▶ _PROBLEM_
Only the lines that hold "blend" should be in the answer, each copied from the data below.

--------------------------------

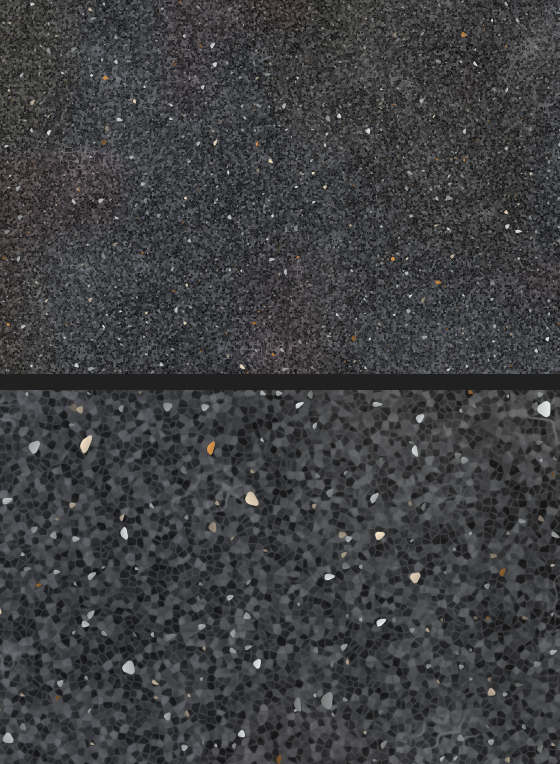
Top: the whole. Bottom: its middle third, enlarged.
This texture is drawn by a WebGL 1 fragment shader. Its source:

```glsl
precision highp float;
// Dark worn asphalt: fine charcoal grains, pale and amber stone chips, faint scuffs.

uniform vec2 u_resolution;

// Sizes are fractions of the canvas height; densities are cells per height.
const float GRAIN_DENSITY = 155.0;
const float GRIT_DENSITY = 250.0;
const float CHIP_DENSITY = 27.0;
const float CRUMB_DENSITY = 70.0;
const vec2 CHIP_RADIUS = vec2(0.0028, 0.0064);
const vec2 CRUMB_RADIUS = vec2(0.0014, 0.0032);
const float CHIP_SHARE = 0.27;
const float CRUMB_SHARE = 0.17;
const float AMBER_SHARE = 0.06;
const float CREAM_SHARE = 0.28;

const float GRAIN_DARK = 0.125;
const float GRAIN_LIGHT = 0.39;
const float BINDER_TONE = 0.30;
const float GRIT_CONTRAST = 0.085;
const float MOTTLE_CONTRAST = 0.10;
const float SCUFF_TONE = 0.50;

const vec3 WARM_TINT = vec3(1.01, 1.0, 0.975);
const vec3 COOL_TINT = vec3(0.97, 0.995, 1.05);
const vec3 RUST_TINT = vec3(1.07, 0.97, 0.96);
const vec3 PALE_STONE = vec3(0.98, 1.0, 1.0);
const vec3 CREAM_STONE = vec3(1.06, 0.98, 0.86);
const vec3 AMBER_STONE = vec3(1.02, 0.70, 0.36);

vec3 hash3(vec2 cell) {
  vec3 h = fract(cell.xyx * vec3(0.1031, 0.1030, 0.0973));
  h += dot(h, h.yxz + 33.33);
  return fract((h.xxy + h.yzz) * h.zyx);
}

float valueNoise(vec2 p) {
  vec2 cell = floor(p);
  vec2 f = fract(p);
  f = f * f * (3.0 - 2.0 * f);
  float low = mix(hash3(cell).x, hash3(cell + vec2(1.0, 0.0)).x, f.x);
  float high = mix(hash3(cell + vec2(0.0, 1.0)).x, hash3(cell + 1.0).x, f.x);
  return mix(low, high, f.y);
}

// Cellular grains of random tone, set in a lighter binder.
float grainTone(vec2 p) {
  vec2 cell = floor(p);
  float nearest = 8.0;
  float second = 8.0;
  float shade = 0.0;
  for (int y = -1; y <= 1; y++) {
    for (int x = -1; x <= 1; x++) {
      vec2 site = cell + vec2(float(x), float(y));
      vec3 h = hash3(site + 17.0);
      float d = length(site + h.xy - p);
      if (d < nearest) {
        second = nearest;
        nearest = d;
        shade = h.z;
      } else {
        second = min(second, d);
      }
    }
  }
  float grain = mix(GRAIN_DARK, GRAIN_LIGHT, pow(shade, 1.6));
  float binder = 1.0 - smoothstep(0.0, 0.35, second - nearest);
  return mix(grain, BINDER_TONE, 0.65 * binder);
}

// One possible stone per cell: rgb is its colour, a its coverage.
vec4 stoneLayer(vec2 p, float density, vec2 radii, float share, vec2 tones, float seed) {
  vec2 cell = floor(p * density);
  vec3 place = hash3(cell + seed);
  vec3 form = hash3(cell + seed + 71.0);
  vec3 look = hash3(cell + seed + 139.0);
  vec2 q = p - (cell + mix(vec2(0.27), vec2(0.73), place.xy)) / density;

  float turn = form.x * 6.2832;
  q = mat2(cos(turn), -sin(turn), sin(turn), cos(turn)) * q;
  float radius = mix(radii.x, radii.y, form.y * form.y);
  float stretch = mix(1.0, 1.45, form.z);
  q *= vec2(1.0 / stretch, stretch);
  float angle = atan(q.y, q.x + 1e-6);
  float outline = radius * (1.0 + 0.13 * cos(3.0 * angle + turn));
  float blur = 0.75 / u_resolution.y;
  float cover = 1.0 - smoothstep(-blur, blur, length(q) - outline);

  vec3 hue = mix(PALE_STONE, CREAM_STONE, step(look.x, CREAM_SHARE));
  hue = mix(hue, AMBER_STONE, step(look.x, AMBER_SHARE));
  float facet = 1.0 + 0.08 * q.y / radius;
  return vec4(hue * mix(tones.x, tones.y, look.y) * facet, cover * step(place.z, share));
}

void main() {
  vec2 p = gl_FragCoord.xy / u_resolution.y;

  // Fine grain with grit and broad mottling
  float tone = grainTone(p * GRAIN_DENSITY);
  tone += GRIT_CONTRAST * (valueNoise(p * GRIT_DENSITY + 5.0) - 0.5);
  float mottle = 0.6 * valueNoise(p * 7.0 + 31.0) + 0.4 * valueNoise(p * 24.0 + 9.0);
  tone += MOTTLE_CONTRAST * (mottle - 0.5);

  // Lacy pale scuffs in a few worn patches
  float patchMask = smoothstep(0.77, 0.95, valueNoise(p * vec2(10.0, 14.0) + 53.0));
  float lace = 1.0 - abs(2.0 * valueNoise(p * 85.0 + 3.0) - 1.0);
  tone = mix(tone, SCUFF_TONE, 0.6 * patchMask * smoothstep(0.72, 0.97, lace));

  // Slow drift between warm, cool and rusty asphalt
  vec3 color = tone * mix(WARM_TINT, COOL_TINT, smoothstep(0.3, 0.7, valueNoise(p * 2.3 + 11.0)));
  color *= mix(vec3(1.0), RUST_TINT, smoothstep(0.6, 0.9, valueNoise(p * 4.0 + 83.0)));

  // Small crumbs, then larger chips
  vec4 crumb = stoneLayer(p, CRUMB_DENSITY, CRUMB_RADIUS, CRUMB_SHARE, vec2(0.38, 0.66), 211.0);
  color = mix(color, crumb.rgb, crumb.a);
  vec4 chip = stoneLayer(p, CHIP_DENSITY, CHIP_RADIUS, CHIP_SHARE, vec2(0.48, 0.86), 307.0);
  color = mix(color, chip.rgb, chip.a);

  gl_FragColor = vec4(clamp(color, 0.0, 1.0), 1.0);
}
```
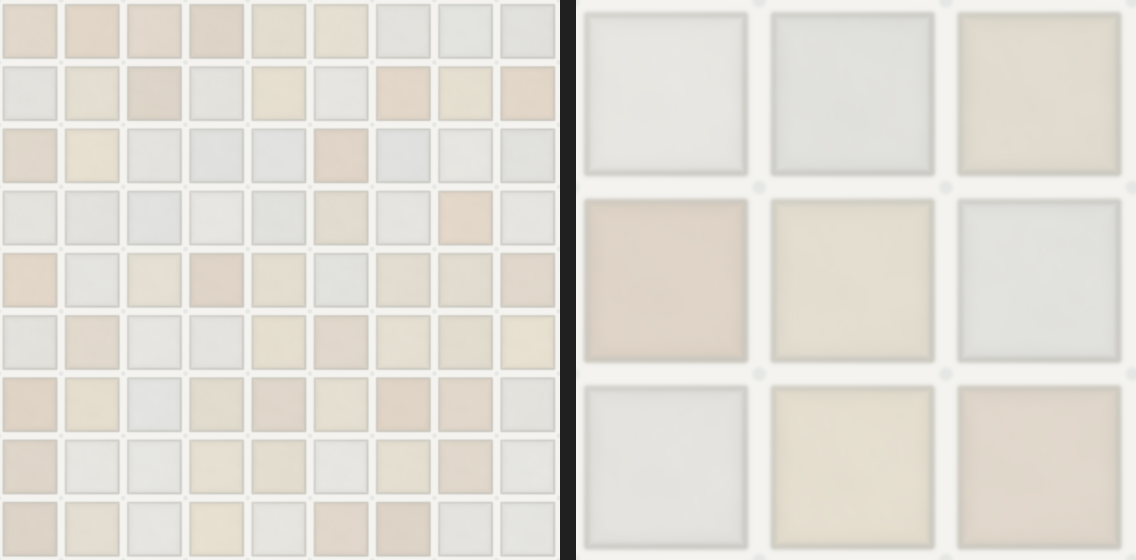
Left: the whole. Right: its middle third, enlarged.
A Shadertoy shader for this pattern:

```glsl
// Pale glazed mosaic: a square grid of white, cream and blush tiles in white grout.

const float TILES       = 9.0;                // repeats across and down
const vec2  TILE_CENTRE = vec2(0.482, 0.496); // tile centre within its cell
const float TILE_HALF   = 0.434;              // half tile width, in cells
const float CORNER      = 0.018;              // corner radius, in cells
const float RIM_WIDTH   = 0.021;              // dark outline falloff, in cells
const float RIM_DEPTH   = 0.72;               // outline strength
const float SOFTNESS    = 0.020;              // tile to grout blend, in cells
const float TONE_SPREAD = 0.022;              // brightness change between tiles
const float MOTTLE      = 0.006;              // cloudiness within a tile

const float WHITE_SHARE = 0.38;
const float CREAM_SHARE = 0.30;

const vec3 WHITE_GLAZE = vec3(0.892, 0.890, 0.876);
const vec3 CREAM_GLAZE = vec3(0.894, 0.870, 0.815);
const vec3 BLUSH_GLAZE = vec3(0.880, 0.838, 0.787);
const vec3 GROUT       = vec3(0.955, 0.952, 0.938);
const vec3 RIM         = vec3(0.775, 0.772, 0.745);
const vec3 JOINT       = vec3(0.860, 0.875, 0.870);

float hash(vec2 p, float seed) {
    vec3 q = fract(vec3(p.xyx + seed) * vec3(0.1031, 0.1030, 0.0973));
    q += dot(q, q.yzx + 33.33);
    return fract((q.x + q.y) * q.z);
}

float roundedBox(vec2 p, float halfSize, float radius) {
    vec2 d = abs(p) - halfSize + radius;
    return length(max(d, 0.0)) + min(max(d.x, d.y), 0.0) - radius;
}

// Layered sines, shifted per tile, roughly in -1..1
float clouds(vec2 p, float phase) {
    float sum = 0.0;
    float gain = 0.5;
    for (int i = 0; i < 4; i++) {
        sum += gain * sin(p.x + phase + 1.3 * sin(p.y)) * cos(p.y - phase);
        p = mat2(1.5, 1.1, -1.1, 1.5) * p;
        phase += 2.1;
        gain *= 0.65;
    }
    return sum;
}

vec3 glazeColour(vec2 id) {
    float pick = hash(id, 17.0);
    vec3 glaze = pick < WHITE_SHARE ? WHITE_GLAZE
               : pick < WHITE_SHARE + CREAM_SHARE ? CREAM_GLAZE
               : BLUSH_GLAZE;
    float tone = hash(id, 41.0) - 0.5;
    float warmth = hash(id, 73.0) - 0.5;
    return glaze + TONE_SPREAD * tone + 0.012 * warmth * vec3(1.0, 0.0, -1.0);
}

void mainImage(out vec4 fragColor, in vec2 fragCoord) {
    float canvas = min(iResolution.x, iResolution.y);
    float pixel = TILES / canvas;
    vec2 grid = fragCoord * pixel;
    vec2 id = floor(grid + 0.5 - TILE_CENTRE);
    vec2 local = grid - id - TILE_CENTRE;
    float dist = roundedBox(local, TILE_HALF, CORNER);

    // Glaze: faint clouding, darker towards the edge
    vec3 tile = glazeColour(id);
    tile += MOTTLE * clouds(local * 7.0, 6.283 * hash(id, 5.0));
    tile -= 0.022 * smoothstep(-0.13, 0.0, dist);

    // Grout: a small cool spot where the joints cross
    vec2 toCrossing = 0.5 - abs(local);
    float spot = 1.0 - smoothstep(0.015, 0.055, length(toCrossing));
    vec3 grout = mix(GROUT, JOINT, 0.6 * spot);

    float blend = max(SOFTNESS, pixel);
    vec3 colour = mix(tile, grout, smoothstep(-blend, blend, dist));

    // Outline: a soft grey line, heavier on the right and lower sides
    float offset = (dist + 0.010) / max(RIM_WIDTH, 0.7 * pixel);
    float side = 0.85 + 0.3 * clamp(local.x - local.y, -0.5, 0.5);
    colour = mix(colour, RIM, RIM_DEPTH * side * exp(-offset * offset));

    fragColor = vec4(colour, 1.0);
}
```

--------------------------------

▶ _ANSWER BOX_
const float SOFTNESS    = 0.020;              // tile to grout blend, in cells
    float blend = max(SOFTNESS, pixel);
    vec3 colour = mix(tile, grout, smoothstep(-blend, blend, dist));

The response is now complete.